[Start of section]

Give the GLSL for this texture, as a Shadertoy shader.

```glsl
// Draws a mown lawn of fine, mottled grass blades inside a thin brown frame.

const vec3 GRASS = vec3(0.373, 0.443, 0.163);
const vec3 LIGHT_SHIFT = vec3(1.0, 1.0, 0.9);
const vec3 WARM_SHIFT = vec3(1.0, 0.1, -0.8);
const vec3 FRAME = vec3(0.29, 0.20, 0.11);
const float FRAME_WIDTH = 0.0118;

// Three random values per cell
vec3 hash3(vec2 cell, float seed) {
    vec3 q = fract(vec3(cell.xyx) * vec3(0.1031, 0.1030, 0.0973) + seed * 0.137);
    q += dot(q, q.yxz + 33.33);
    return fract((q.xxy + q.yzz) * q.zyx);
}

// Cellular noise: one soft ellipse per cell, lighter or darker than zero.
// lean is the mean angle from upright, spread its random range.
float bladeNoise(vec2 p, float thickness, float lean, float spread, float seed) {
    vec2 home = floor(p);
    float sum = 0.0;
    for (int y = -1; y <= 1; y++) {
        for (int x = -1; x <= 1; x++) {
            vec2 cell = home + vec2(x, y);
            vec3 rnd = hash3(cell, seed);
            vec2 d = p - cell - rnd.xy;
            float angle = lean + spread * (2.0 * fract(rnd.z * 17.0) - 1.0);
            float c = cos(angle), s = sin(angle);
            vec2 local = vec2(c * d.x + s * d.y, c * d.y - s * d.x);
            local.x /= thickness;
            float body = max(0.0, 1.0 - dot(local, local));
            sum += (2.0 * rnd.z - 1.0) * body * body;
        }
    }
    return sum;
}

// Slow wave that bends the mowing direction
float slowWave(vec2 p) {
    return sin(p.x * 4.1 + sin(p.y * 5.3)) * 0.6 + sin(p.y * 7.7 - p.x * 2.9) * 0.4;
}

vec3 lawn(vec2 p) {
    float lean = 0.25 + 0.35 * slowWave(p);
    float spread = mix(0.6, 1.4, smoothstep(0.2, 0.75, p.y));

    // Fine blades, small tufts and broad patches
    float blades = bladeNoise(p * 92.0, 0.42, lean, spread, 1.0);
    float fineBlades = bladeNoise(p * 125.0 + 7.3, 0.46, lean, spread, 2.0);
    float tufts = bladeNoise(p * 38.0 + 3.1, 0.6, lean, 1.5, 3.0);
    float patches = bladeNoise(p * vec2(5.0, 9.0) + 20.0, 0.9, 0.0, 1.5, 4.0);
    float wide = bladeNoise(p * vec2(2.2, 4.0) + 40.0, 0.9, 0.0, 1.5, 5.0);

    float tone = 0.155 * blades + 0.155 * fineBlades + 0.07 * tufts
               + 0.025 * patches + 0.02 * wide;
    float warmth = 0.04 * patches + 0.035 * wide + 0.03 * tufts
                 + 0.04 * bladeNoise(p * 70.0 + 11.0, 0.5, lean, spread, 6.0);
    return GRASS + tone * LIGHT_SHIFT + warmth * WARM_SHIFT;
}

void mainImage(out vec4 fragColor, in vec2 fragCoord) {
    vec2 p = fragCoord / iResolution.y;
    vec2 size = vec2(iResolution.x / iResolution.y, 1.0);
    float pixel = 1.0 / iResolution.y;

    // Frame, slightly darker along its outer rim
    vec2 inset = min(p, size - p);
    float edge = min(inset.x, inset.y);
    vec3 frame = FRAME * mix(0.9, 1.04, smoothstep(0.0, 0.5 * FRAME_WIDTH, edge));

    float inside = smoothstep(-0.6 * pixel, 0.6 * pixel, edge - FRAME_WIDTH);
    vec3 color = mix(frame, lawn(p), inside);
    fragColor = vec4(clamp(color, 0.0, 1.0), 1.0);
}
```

[End of section]

With nothing added or dropped, reproduce all the data exactly.

→ **Response to the exercise**:
Give the GLSL for this texture, as a Shadertoy shader.

```glsl
// Draws a mown lawn of fine, mottled grass blades inside a thin brown frame.

const vec3 GRASS = vec3(0.373, 0.443, 0.163);
const vec3 LIGHT_SHIFT = vec3(1.0, 1.0, 0.9);
const vec3 WARM_SHIFT = vec3(1.0, 0.1, -0.8);
const vec3 FRAME = vec3(0.29, 0.20, 0.11);
const float FRAME_WIDTH = 0.0118;

// Three random values per cell
vec3 hash3(vec2 cell, float seed) {
    vec3 q = fract(vec3(cell.xyx) * vec3(0.1031, 0.1030, 0.0973) + seed * 0.137);
    q += dot(q, q.yxz + 33.33);
    return fract((q.xxy + q.yzz) * q.zyx);
}

// Cellular noise: one soft ellipse per cell, lighter or darker than zero.
// lean is the mean angle from upright, spread its random range.
float bladeNoise(vec2 p, float thickness, float lean, float spread, float seed) {
    vec2 home = floor(p);
    float sum = 0.0;
    for (int y = -1; y <= 1; y++) {
        for (int x = -1; x <= 1; x++) {
            vec2 cell = home + vec2(x, y);
            vec3 rnd = hash3(cell, seed);
            vec2 d = p - cell - rnd.xy;
            float angle = lean + spread * (2.0 * fract(rnd.z * 17.0) - 1.0);
            float c = cos(angle), s = sin(angle);
            vec2 local = vec2(c * d.x + s * d.y, c * d.y - s * d.x);
            local.x /= thickness;
            float body = max(0.0, 1.0 - dot(local, local));
            sum += (2.0 * rnd.z - 1.0) * body * body;
        }
    }
    return sum;
}

// Slow wave that bends the mowing direction
float slowWave(vec2 p) {
    return sin(p.x * 4.1 + sin(p.y * 5.3)) * 0.6 + sin(p.y * 7.7 - p.x * 2.9) * 0.4;
}

vec3 lawn(vec2 p) {
    float lean = 0.25 + 0.35 * slowWave(p);
    float spread = mix(0.6, 1.4, smoothstep(0.2, 0.75, p.y));

    // Fine blades, small tufts and broad patches
    float blades = bladeNoise(p * 92.0, 0.42, lean, spread, 1.0);
    float fineBlades = bladeNoise(p * 125.0 + 7.3, 0.46, lean, spread, 2.0);
    float tufts = bladeNoise(p * 38.0 + 3.1, 0.6, lean, 1.5, 3.0);
    float patches = bladeNoise(p * vec2(5.0, 9.0) + 20.0, 0.9, 0.0, 1.5, 4.0);
    float wide = bladeNoise(p * vec2(2.2, 4.0) + 40.0, 0.9, 0.0, 1.5, 5.0);

    float tone = 0.155 * blades + 0.155 * fineBlades + 0.07 * tufts
               + 0.025 * patches + 0.02 * wide;
    float warmth = 0.04 * patches + 0.035 * wide + 0.03 * tufts
                 + 0.04 * bladeNoise(p * 70.0 + 11.0, 0.5, lean, spread, 6.0);
    return GRASS + tone * LIGHT_SHIFT + warmth * WARM_SHIFT;
}

void mainImage(out vec4 fragColor, in vec2 fragCoord) {
    vec2 p = fragCoord / iResolution.y;
    vec2 size = vec2(iResolution.x / iResolution.y, 1.0);
    float pixel = 1.0 / iResolution.y;

    // Frame, slightly darker along its outer rim
    vec2 inset = min(p, size - p);
    float edge = min(inset.x, inset.y);
    vec3 frame = FRAME * mix(0.9, 1.04, smoothstep(0.0, 0.5 * FRAME_WIDTH, edge));

    float inside = smoothstep(-0.6 * pixel, 0.6 * pixel, edge - FRAME_WIDTH);
    vec3 color = mix(frame, lawn(p), inside);
    fragColor = vec4(clamp(color, 0.0, 1.0), 1.0);
}
```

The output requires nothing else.